Some Earthwatch research focuses on African wildlife, like this cheetah. See more pictures of African animals.
Keren Su/Photodisc/Getty Images

Scientists have recently tossed out some scary warnings. According to recent studies, the oceans will be essentially devoid of fish by the year 2050, supplies of oil will soon reach their peak and warming temperatures may soon turn Montana's Glacier National Park into the National Park of Puddles [sources: Black, Porter, Jamison]. At the rate we're going, it looks like future generations will face some insurmountable challenges, but not if the environmental nonprofit Earthwatch Institute has anything to say about it.

African Animal Image Gallery

Earthwatch, the world's largest private independent organization supporting volunteer-assisted research, is on a mission to create environmental sustainability one volunteer at a time. Environmental sustainability means protecting the environment so that it can support diverse plants and wildlife indefinitely. Founded in 1971, Earthwatch takes a three-pronged approach to sustainability by engaging scientists, educators, students, business people and others in research, conservation and education.

Since its inception, the group has directed more than 80,000 volunteers and $57 million to research projects that otherwise would not have had enough resources. That equals 10.8 million hours spent on activities like surveying a coral reef in the Bahamas, excavating an ancient settlement in the Andes Mountains or tracking cheetahs in Namibia [source: Earthwatch].

Each year, approximately 4,000 volunteers sign up for one of roughly 160 projects located in 50 countries and 18 states [source: Earthwatch]. By involving people in research and education for a sustainable environment, Earthwatch not only provides labor and funding to research projects, but also tries to inspire those people to spread their knowledge (and Earthwatch's goal of sustainability) throughout their hometowns. Earthwatch reports that many volunteers start their own conservation projects upon returning home.

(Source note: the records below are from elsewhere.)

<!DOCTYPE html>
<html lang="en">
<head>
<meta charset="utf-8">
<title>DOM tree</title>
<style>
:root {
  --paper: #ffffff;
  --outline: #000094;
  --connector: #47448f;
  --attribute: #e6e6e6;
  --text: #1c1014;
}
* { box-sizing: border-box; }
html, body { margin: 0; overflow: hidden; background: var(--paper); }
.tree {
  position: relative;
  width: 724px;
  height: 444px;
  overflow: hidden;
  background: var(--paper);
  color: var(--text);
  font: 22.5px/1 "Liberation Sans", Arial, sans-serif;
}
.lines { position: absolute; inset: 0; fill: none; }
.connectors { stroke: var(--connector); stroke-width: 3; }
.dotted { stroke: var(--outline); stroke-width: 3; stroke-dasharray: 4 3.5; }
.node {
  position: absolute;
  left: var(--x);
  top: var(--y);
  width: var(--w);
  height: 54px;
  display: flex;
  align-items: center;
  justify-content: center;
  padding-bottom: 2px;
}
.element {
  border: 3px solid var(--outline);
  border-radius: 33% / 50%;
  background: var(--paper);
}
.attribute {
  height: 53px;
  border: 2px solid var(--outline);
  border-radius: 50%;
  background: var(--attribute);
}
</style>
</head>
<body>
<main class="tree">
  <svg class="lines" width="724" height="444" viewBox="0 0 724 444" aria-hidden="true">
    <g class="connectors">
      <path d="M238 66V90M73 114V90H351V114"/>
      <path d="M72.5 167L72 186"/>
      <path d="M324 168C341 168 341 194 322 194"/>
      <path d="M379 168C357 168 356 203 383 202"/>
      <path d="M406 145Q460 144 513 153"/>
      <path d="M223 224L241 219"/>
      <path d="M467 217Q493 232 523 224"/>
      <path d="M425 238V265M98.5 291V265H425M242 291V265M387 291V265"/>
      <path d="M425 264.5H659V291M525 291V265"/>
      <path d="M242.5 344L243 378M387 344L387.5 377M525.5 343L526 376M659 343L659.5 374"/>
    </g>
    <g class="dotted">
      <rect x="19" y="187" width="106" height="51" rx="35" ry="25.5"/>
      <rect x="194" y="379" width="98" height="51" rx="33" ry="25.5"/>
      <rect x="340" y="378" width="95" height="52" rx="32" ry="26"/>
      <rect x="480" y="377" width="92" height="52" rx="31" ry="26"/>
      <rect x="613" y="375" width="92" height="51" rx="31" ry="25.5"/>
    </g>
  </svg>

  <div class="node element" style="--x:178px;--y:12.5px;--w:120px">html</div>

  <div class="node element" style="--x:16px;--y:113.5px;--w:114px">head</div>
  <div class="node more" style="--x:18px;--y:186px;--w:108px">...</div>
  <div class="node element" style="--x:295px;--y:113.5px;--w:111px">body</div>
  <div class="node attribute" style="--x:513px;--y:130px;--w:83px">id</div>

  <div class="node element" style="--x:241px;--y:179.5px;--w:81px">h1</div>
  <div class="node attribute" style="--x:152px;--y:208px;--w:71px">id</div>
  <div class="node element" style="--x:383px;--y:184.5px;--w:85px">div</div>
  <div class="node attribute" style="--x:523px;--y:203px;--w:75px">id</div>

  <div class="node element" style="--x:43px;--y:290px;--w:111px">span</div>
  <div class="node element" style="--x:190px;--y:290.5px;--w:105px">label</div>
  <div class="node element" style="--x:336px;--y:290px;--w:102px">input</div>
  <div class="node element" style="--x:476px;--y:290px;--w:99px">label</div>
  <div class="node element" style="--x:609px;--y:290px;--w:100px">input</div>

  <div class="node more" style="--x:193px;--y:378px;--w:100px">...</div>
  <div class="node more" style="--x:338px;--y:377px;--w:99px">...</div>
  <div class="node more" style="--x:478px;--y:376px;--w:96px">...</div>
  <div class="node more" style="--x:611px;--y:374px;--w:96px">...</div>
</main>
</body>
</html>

In this article, you'll learn more about Earthwatch's mission to create a sustainable environment by having scientists and volunteers work side by side on important research projects. You'll also learn how the organization is funded, who's in charge and how you might be able to score the trip of a lifetime. On the next page we'll look behind the scenes of this international nonprofit organization and its novel approach to sustainability.